[Material for the task — start]

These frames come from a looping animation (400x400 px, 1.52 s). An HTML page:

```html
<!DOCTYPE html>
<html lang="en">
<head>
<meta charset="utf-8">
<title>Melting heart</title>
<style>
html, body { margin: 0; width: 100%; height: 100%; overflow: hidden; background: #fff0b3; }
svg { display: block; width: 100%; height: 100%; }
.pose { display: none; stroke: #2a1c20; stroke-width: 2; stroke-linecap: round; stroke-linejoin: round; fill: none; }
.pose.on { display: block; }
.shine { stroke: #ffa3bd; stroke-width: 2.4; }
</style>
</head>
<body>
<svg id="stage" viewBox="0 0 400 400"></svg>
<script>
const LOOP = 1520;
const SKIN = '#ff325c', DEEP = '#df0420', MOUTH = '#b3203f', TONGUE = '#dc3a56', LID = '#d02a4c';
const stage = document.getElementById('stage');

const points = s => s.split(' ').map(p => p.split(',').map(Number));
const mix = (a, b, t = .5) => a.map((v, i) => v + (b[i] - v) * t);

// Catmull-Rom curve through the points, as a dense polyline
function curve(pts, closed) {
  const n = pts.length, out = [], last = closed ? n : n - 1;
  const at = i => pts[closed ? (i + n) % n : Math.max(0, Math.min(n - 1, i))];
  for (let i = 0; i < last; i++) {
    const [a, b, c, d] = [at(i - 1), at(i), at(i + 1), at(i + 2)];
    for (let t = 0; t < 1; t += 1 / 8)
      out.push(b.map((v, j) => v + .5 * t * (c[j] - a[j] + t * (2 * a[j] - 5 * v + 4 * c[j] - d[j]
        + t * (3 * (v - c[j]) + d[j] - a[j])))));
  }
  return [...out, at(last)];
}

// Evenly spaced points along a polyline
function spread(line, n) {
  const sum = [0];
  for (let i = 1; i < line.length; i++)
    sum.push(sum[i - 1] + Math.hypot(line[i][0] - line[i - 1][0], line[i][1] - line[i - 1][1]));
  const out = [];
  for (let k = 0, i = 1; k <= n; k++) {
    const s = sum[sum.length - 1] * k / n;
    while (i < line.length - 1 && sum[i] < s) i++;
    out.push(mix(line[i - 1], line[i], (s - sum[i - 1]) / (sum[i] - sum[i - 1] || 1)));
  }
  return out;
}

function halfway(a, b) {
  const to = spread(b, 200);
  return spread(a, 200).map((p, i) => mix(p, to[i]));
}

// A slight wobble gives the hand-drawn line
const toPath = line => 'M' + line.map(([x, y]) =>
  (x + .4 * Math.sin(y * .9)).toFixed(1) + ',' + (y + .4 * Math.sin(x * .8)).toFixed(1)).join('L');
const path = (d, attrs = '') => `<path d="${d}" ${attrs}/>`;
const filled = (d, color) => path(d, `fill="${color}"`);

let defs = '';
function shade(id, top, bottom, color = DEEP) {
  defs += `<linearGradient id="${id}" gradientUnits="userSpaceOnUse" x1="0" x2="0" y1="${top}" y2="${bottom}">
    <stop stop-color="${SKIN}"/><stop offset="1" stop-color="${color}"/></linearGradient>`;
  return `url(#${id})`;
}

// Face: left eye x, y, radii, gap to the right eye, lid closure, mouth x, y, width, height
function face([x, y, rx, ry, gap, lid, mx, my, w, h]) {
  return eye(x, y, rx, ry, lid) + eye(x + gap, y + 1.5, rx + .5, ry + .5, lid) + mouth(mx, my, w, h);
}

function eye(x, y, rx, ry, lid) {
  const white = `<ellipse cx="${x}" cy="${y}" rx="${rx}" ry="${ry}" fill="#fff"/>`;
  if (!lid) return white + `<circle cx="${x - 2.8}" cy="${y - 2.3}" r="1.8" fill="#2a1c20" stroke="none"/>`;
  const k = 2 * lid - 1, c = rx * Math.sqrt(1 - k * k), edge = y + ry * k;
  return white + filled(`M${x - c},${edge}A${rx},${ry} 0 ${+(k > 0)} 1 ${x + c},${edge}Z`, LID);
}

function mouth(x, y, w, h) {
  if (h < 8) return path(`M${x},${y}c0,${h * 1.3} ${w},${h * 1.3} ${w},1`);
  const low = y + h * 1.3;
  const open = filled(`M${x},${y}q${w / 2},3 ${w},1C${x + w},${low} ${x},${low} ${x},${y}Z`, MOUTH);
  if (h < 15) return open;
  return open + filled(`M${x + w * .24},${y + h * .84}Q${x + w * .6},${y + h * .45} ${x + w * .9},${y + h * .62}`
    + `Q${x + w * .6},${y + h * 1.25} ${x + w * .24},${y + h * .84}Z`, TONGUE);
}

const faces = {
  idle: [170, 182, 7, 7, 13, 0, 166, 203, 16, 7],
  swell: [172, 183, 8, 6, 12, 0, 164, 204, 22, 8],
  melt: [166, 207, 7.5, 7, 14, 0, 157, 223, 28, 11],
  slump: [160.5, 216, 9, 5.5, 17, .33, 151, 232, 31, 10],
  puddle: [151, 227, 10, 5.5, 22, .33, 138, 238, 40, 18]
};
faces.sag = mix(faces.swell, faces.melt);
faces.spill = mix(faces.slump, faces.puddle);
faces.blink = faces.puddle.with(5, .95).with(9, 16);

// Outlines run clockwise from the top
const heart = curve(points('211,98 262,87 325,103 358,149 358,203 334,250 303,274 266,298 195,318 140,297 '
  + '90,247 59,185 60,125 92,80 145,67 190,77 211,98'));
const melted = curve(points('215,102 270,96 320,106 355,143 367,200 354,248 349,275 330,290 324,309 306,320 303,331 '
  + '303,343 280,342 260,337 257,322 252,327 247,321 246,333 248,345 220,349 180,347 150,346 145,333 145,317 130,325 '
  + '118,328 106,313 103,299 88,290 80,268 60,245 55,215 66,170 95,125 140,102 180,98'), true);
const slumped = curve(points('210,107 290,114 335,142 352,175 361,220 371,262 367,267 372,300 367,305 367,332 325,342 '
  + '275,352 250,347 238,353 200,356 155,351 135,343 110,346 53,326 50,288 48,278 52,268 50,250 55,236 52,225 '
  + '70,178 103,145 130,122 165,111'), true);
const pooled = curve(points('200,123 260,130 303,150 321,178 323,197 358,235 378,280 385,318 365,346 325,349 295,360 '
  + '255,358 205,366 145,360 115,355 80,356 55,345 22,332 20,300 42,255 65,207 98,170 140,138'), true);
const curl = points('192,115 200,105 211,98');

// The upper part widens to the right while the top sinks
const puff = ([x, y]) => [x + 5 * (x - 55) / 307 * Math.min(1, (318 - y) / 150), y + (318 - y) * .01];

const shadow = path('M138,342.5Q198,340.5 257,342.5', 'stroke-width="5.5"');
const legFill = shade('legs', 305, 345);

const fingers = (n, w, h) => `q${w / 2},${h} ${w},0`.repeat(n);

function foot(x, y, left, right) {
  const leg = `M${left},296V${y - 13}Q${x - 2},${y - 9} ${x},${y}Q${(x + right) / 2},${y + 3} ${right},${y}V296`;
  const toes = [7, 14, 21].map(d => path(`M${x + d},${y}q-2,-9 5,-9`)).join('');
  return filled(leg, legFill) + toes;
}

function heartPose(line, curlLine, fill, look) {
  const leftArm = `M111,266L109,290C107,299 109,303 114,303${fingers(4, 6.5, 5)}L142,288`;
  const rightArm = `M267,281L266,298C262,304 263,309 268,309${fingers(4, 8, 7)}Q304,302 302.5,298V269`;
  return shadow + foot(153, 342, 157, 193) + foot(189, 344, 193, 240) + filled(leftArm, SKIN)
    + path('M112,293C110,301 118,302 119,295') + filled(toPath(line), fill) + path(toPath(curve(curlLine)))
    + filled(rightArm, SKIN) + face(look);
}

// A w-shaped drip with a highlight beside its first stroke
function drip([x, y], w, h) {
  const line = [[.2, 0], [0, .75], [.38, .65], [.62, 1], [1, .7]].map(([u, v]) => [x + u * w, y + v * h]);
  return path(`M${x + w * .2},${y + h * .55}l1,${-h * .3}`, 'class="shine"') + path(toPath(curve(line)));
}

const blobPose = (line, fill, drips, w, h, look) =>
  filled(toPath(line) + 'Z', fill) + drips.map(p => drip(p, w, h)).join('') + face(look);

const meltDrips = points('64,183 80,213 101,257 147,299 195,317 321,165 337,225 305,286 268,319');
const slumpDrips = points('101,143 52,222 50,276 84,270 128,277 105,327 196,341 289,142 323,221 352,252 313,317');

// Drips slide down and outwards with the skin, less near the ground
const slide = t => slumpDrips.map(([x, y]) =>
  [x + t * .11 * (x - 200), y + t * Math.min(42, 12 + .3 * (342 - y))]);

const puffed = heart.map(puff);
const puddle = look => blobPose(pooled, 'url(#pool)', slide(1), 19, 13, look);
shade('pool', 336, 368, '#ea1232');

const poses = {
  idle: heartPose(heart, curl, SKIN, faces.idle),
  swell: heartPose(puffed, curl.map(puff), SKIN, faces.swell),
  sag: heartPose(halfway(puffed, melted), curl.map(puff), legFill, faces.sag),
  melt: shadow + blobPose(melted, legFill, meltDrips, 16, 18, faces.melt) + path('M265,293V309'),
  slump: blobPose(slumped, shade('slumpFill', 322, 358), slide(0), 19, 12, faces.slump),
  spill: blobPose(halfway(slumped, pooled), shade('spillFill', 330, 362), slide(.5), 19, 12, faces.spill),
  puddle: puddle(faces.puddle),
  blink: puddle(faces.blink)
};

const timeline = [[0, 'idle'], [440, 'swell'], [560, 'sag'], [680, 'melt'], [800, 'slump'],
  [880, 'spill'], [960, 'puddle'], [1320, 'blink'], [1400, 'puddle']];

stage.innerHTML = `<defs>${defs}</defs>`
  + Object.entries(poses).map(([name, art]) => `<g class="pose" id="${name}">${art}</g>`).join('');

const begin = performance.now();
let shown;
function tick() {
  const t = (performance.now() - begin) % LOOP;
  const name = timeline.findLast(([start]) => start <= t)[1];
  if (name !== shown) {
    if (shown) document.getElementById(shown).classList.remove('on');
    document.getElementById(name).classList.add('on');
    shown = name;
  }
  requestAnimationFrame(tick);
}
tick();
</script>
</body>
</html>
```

[Material for the task — finish]

# Description of the task
Where does "points" appear in the records above? Copy each line that holds it.

# Reply to the exercise
const points = s => s.split(' ').map(p => p.split(',').map(Number));
// Catmull-Rom curve through the points, as a dense polyline
// Evenly spaced points along a polyline
const heart = curve(points('211,98 262,87 325,103 358,149 358,203 334,250 303,274 266,298 195,318 140,297 '
const melted = curve(points('215,102 270,96 320,106 355,143 367,200 354,248 349,275 330,290 324,309 306,320 303,331 '
const slumped = curve(points('210,107 290,114 335,142 352,175 361,220 371,262 367,267 372,300 367,305 367,332 325,342 '
const pooled = curve(points('200,123 260,130 303,150 321,178 323,197 358,235 378,280 385,318 365,346 325,349 295,360 '
const curl = points('192,115 200,105 211,98');
const meltDrips = points('64,183 80,213 101,257 147,299 195,317 321,165 337,225 305,286 268,319');
const slumpDrips = points('101,143 52,222 50,276 84,270 128,277 105,327 196,341 289,142 323,221 352,252 313,317');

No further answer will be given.